From Fred & Gloria Strickert http://walkinjerusalem.blogspot.com/
Silence. Rest. Peace. That’s Yom Kippur, the Jewish Day of Atonement. A time to end quarrels. A time to make amends. A time for fasting and asking forgiveness at the beginning of the Jewish year, now ten days old after Rosh Hashanah.
This year Yom Kippur falls on a Saturday, Shabbat. So it’s a day of rest squared, or, more likely, the day of rest to the seventh power. Though a poll taken last week by Haaertz newspaper confirms that by far the majority of Israeli Jews are secular, Israelis take this day seriously, for many the one day of the year to attend synagogue, to hear the blowing of the Shofar, and to recite the Kol Nidre. For the die-hard secularists, the long weekend provides a good excuse to get out of town for a trip to the Mediterranean seacoast.
In Jerusalem, the significance of the day is obvious for all—Jews, Muslims, and Christians alike. No TV. No radio. Driving is forbidden. The streets are barricaded. Even where we are in East Jerusalem, shops are closed and only an occasional taxi passes by. In the more secular coastal city Acre a riot broke out two years ago when an Arab drove his car through a Jewish neighborhood. So for us, it’s a quiet day at home alone reading.
In the traditional spirit of “building a fence around the law” buses stopped running at mid-afternoon Friday, shopkeepers closed up at noon, tour groups made the rounds on Thursday to head north to Galilee, and check-points from the West Bank were closed already the previous midnight. One of our church staff traveled an extra ten miles out of his way to reach work on Friday, others could not make it at all.
The sun set at 5:38 p.m. Friday night, beginning the fast--now that daylight savings time has ended—seeming so early for mid-September. Sitting outside and observing the city from our Mount of Olives perch, we noticed the high-rise office buildings of West Jerusalem off in the distance shrouded in darkness. Closer down the valley, we spotted red and green traffic signals now flashing amber. Gazing to the northwest, and down upon “Settler highway # 1” that tunnels under the Mount of Olives to the mega-settlement Ma'ale Adumim, not a car or truck was in sight. And looking southwest toward the old city below and the lighted Dome of the Rock upon the mammoth remains of the Herodian temple platform, we could only imagine what it must have been like two thousand years ago, and earlier, when the high priest donned his special robes, and, for that one day only, entered the Holy of Holies, while the crowds filled with awe stood by in sacred silence.

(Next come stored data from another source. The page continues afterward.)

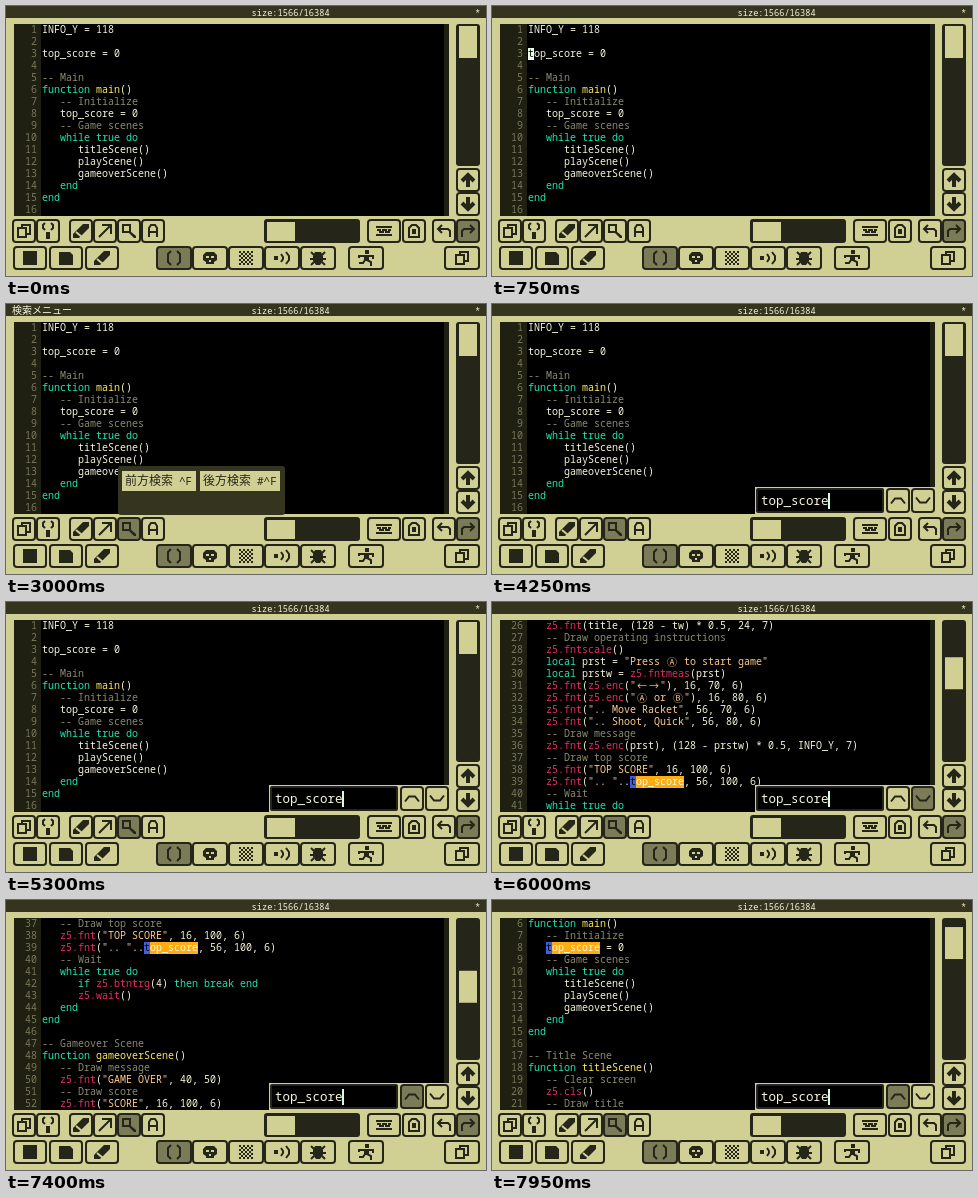
An HTML page with a canvas that plays this animation: 480x270 px, repeating every 8 s.

```html
<!DOCTYPE html>
<html lang="ja">
<head>
<meta charset="utf-8">
<title>Code search</title>
<style>
  html, body { margin: 0; width: 100%; height: 100%; overflow: hidden; background: #d0d094; }
  canvas { display: block; width: 480px; height: 270px; }
</style>
</head>
<body>
<canvas id="stage" width="480" height="270"></canvas>
<script>
const ctx = document.getElementById('stage').getContext('2d');
const LOOP = 8000, ROW = 12, COL = 6, LEFT = 36, TOP = 18, ROWS = 16;
const QUERY = 'top_score';
const MONO = '"Noto Sans Mono", monospace';
const WIDE = '"Noto Sans CJK JP", "Noto Sans CJK", sans-serif';
const INK = '#25251a', BAR = '#34341f', PAPER = '#d0d094', DIM = '#7b7b58', PALE = '#f6f5da';
const MENU_OPEN = 2500, MENU_CLOSE = 3500;

// Blocks of script, keyed by the number of their first line.
const blocks = {
1: `INFO_Y = 118

top_score = 0

-- Main
function main()
   -- Initialize
   top_score = 0
   -- Game scenes
   while true do
      titleScene()
      playScene()
      gameoverScene()
   end
end

-- Title Scene
function titleScene()
   -- Clear screen
   z5.cls()
   -- Draw title`,
26: `   z5.fnt(title, (128 - tw) * 0.5, 24, 7)
   -- Draw operating instructions
   z5.fntscale()
   local prst = "Press Ⓐ to start game"
   local prstw = z5.fntmeas(prst)
   z5.fnt(z5.enc("←→"), 16, 70, 6)
   z5.fnt(z5.enc("Ⓐ or Ⓑ"), 16, 80, 6)
   z5.fnt(".. Move Racket", 56, 70, 6)
   z5.fnt(".. Shoot, Quick", 56, 80, 6)
   -- Draw message
   z5.fnt(z5.enc(prst), (128 - prstw) * 0.5, INFO_Y, 7)
   -- Draw top score
   z5.fnt("TOP SCORE", 16, 100, 6)
   z5.fnt(".. "..top_score, 56, 100, 6)
   -- Wait
   while true do
      if z5.btntrg(4) then break end
      z5.wait()
   end
end

-- Gameover Scene
function gameoverScene()
   -- Draw message
   z5.fnt("GAME OVER", 40, 50)
   -- Draw score
   z5.fnt("SCORE", 16, 100, 6)`,
59: `   -- Wait
   z5.wait(30 * 3)
end

-- Play Scene
function playScene()
   z5.cls()
   z5.fnt("PLAY", 40, 50)
   z5.wait()
   while true do
      if z5.btntrg(4) then break end
      z5.wait()
   end
   top_score = top_score + 100
end
`};
const script = [];
for (const [first, text] of Object.entries(blocks))
  text.split('\n').forEach((line, i) => script[+first + i] = line);

// Caret moves: the pressed arrow, the top line and the caret cell.
const steps = [
  { at: -500, top: 1, line: 3, col: 0 },
  { at: 5500, press: 'down', top: 1, line: 8, col: 3 },
  { at: 6000, press: 'down', top: 26, line: 39, col: 17 },
  { at: 6450, press: 'down', top: 59, line: 72, col: 3 },
  { at: 7400, press: 'up', top: 37, line: 39, col: 17 },
  { at: 7900, press: 'up', top: 6, line: 8, col: 3 },
];

const syntax = [
  [/^--.*/, '#8a8a70'],
  [/^"[^"]*"/, '#ffca8a'],
  [/^z5\.\w+/, '#e62c62'],
  [/^(function|local|while|do|end|if|then|break|true)\b/, '#1fe4ae'],
  [/^\w+/, PALE],
  [/^./u, PALE],
];

function box(x, y, w, h, color, r = 0) {
  ctx.fillStyle = color;
  ctx.beginPath();
  ctx.roundRect(x, y, w, h, r);
  ctx.fill();
}

function label(text, x, y, size, color, family = MONO) {
  ctx.font = `${size}px ${family}`;
  ctx.fillStyle = color;
  ctx.fillText(text, x, y);
}

function codeLine(line, y, lit, caret) {
  const marks = [];
  if (lit) for (let i = line.indexOf(QUERY); i >= 0; i = line.indexOf(QUERY, i + 1)) {
    marks.push(i);
    box(LEFT + i * COL, y, QUERY.length * COL, ROW, '#ffab12');
  }
  if (caret >= 0) box(LEFT + caret * COL, y, COL, ROW, lit ? '#405cec' : '#eaffe8');
  let rest = line, col = 0, named = false;
  while (rest) {
    const [rule, base] = syntax.find(([re]) => re.test(rest));
    const token = rest.match(rule)[0];
    const color = named && /\w/.test(token) ? '#ffe95c' : base;
    if (token.trim()) named = token === 'function';
    for (const ch of token) {
      const wide = ch > '\u2000';
      const marked = marks.some(m => col >= m && col < m + QUERY.length);
      const ink = col === caret ? '#0c0c04' : marked ? '#fffbe0' : color;
      const x = LEFT + col * COL;
      if (wide) label(ch, x + 1, y + 9.5, 10, ink, WIDE);
      else if (ch !== ' ') label(ch, x, y + 9, 10, ink);
      col += wide ? 2 : 1;
    }
    rest = rest.slice(token.length);
  }
}

// Icon outlines around their centre; f = filled, s = stroked, c = cut out.
const icons = {
  copy: { s: 'M-2-3V-6H6V3H2M-6-3H2V6H-6Z' },
  braces: { s: 'M-3-8L-5-6V-3L-3-1M3-8L5-6V-3L3-1M-1 2H1V7H-1Z' },
  pencil: { f: 'M-8 7V3L2-7H8V-3L-2 7Z', c: 'M-5 1L1 6' },
  arrow: { s: 'M-6 6L5-5M-3-6H6V3' },
  find: { s: 'M-6-6H1V1H-6Z', f: 'M1 0L7 5V7H5L0 2Z' },
  letter: { s: 'M-4 6V-3L-2-6H2L4-3V6M-4 1H4' },
  keys: { s: 'M-8-4H8M-8 4H8M-7-1H-4V1H-1V-1H2V1H5V-1H7' },
  bag: { s: 'M-5 6V-3L-2-6H2L5-3V6Z', f: 'M-2-2H2V3H-2Z' },
  undo: { s: 'M-2-6L-6-2L-2 2M-6-2H4L6 0V6' },
  redo: { s: 'M2-6L6-2L2 2M6-2H-4L-6 0V6' },
  mark: { f: 'M-7-7H7V7H-7Z' },
  file: { f: 'M-7-6H4L7-3V7H-7Z' },
  parens: { s: 'M-3-7L-6-4V4L-3 7M3-7L6-4V4L3 7' },
  skull: { f: 'M-7-3L-4-6H4L7-3V2L4 4V6H-4V4L-7 2Z', c: 'M-4-1H-1M1-1H4M-1 3H1' },
  sound: { f: 'M-8-2H-4V2H-8Z', s: 'M-1-4L1-1V1L-1 4M4-6L7-2V2L4 6' },
  bug: { f: 'M-3-6H3L5-2V3L2 7H-2L-5 3V-2Z', s: 'M-7-6L-4-3M7-6L4-3M-8 1H8M-7 7L-4 4M7 7L4 4' },
  run: { f: 'M-1-8H3V-4H-1ZM-2-3H3V3H-2Z', s: 'M-7 0V-2H7V1M1 2L5 4V8M-1 2L-3 5H-7' },
  up: { s: 'M0 7V-5M-6 1L0-5L6 1', width: 4 },
  down: { s: 'M0-7V5M-6-1L0 5L6-1', width: 4 },
  prev: { s: 'M-7 3L-3-2H3L7 3' },
  next: { s: 'M-7-3L-3 2H3L7-3' },
};

function icon(name, x, y) {
  ctx.save();
  ctx.translate(x, y);
  if (name === 'grid') {
    for (let i = 0; i < 49; i += 2) box(i % 7 * 2 - 7, Math.floor(i / 7) * 2 - 7, 2, 2, INK);
  } else {
    const { s, f, c, width = 2 } = icons[name];
    ctx.lineWidth = width;
    ctx.strokeStyle = ctx.fillStyle = INK;
    if (f) ctx.fill(new Path2D(f));
    if (s) ctx.stroke(new Path2D(s));
    ctx.strokeStyle = PAPER;
    if (c) ctx.stroke(new Path2D(c));
  }
  ctx.restore();
}

function button(name, cx, cy, w, h, dim) {
  const x = cx - w / 2, y = cy - h / 2;
  box(x, y, w, h, INK, 4);
  box(x + 2, y + 2, w - 4, h - 4, dim ? DIM : PAPER, 2);
  icon(name, cx, cy);
}

const row = (names, x, gap, y, w, dimmed) =>
  names.split(' ').forEach((name, i) => button(name, x + i * gap, y, w, 24, name === dimmed));

function toolbars(searching) {
  row('copy braces', 18, 24, 225, 24);
  row('pencil arrow find letter', 75, 24, 225, 24, searching && 'find');
  box(258, 213, 96, 24, INK, 3);
  box(261, 216, 28, 19, PAPER);
  button('keys', 378, 225, 34, 24);
  button('bag', 408, 225, 24, 24);
  row('undo redo', 438, 24, 225, 24, 'redo');
  row('mark file pencil', 24, 36, 252, 34);
  row('parens skull grid sound bug', 168, 36, 252, 36, 'parens');
  button('run', 360, 252, 36, 24);
  button('copy', 456, 252, 36, 24);
}

function editor(t, step) {
  box(8, TOP, 435, ROWS * ROW, '#1f1f12');
  box(LEFT - 1, TOP, 403, ROWS * ROW, '#000');
  const caretOn = (t - step.at) % 1000 < 500;
  for (let i = 0; i < ROWS; i++) {
    const n = step.top + i, y = TOP + i * ROW;
    ctx.textAlign = 'right';
    label(n, 31, y + 9, 10, '#78785a');
    ctx.textAlign = 'left';
    codeLine(script[n] || '', y, !!step.press, caretOn && n === step.line ? step.col : -1);
  }
  box(450, TOP, 24, 142, INK, 3);
  box(453, 20 + (step.top - 1) * 1.41, 18, 32, PAPER);
  button('up', 462, 174, 24, 24);
  button('down', 462, 198, 24, 24);
}

function searchMenu() {
  box(112, 162, 167, 49, BAR, 3);
  [['前方検索', '^F', 116, 74], ['後方検索', '#^F', 194, 80]].forEach(([name, key, x, w]) => {
    box(x, 167, w, 20, PAPER);
    label(name, x + 3, 181, 12, INK, WIDE);
    label(key, x + 57, 181, 11, INK);
  });
  label('検索メニュー', 6, 10, 10, PALE, WIDE);
}

function searchField(pressed) {
  box(263, 183, 181, 28, PAPER);
  box(264, 184, 128, 25, INK, 2);
  box(266, 186, 124, 21, '#000');
  label(QUERY, 269, 201, 12.5, PALE);
  box(336, 189, 2, 16, '#d4ffe0');
  button('prev', 406, 196.5, 24, 25, pressed === 'up');
  button('next', 431, 196.5, 24, 25, pressed === 'down');
}

function draw(t) {
  const step = steps.filter(s => s.at <= t).pop();
  box(0, 0, 480, 270, PAPER);
  box(0, 0, 480, 12, BAR);
  label('size:1566/16384', 245.5, 9.5, 8.7, PALE);
  label('*', 469, 10, 8.7, PALE);
  editor(t, step);
  toolbars(t >= MENU_OPEN);
  if (t >= MENU_CLOSE) searchField(t - step.at < 200 && step.press);
  else if (t >= MENU_OPEN) searchMenu();
}

const start = performance.now();
function tick() {
  draw((performance.now() - start) % LOOP);
  requestAnimationFrame(tick);
}
tick();
</script>
</body>
</html>
```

24 hours of silence, 24 hours of rest, 24 hours of peace.
So why not peace for the entire year?
Fred & Gloria Strickert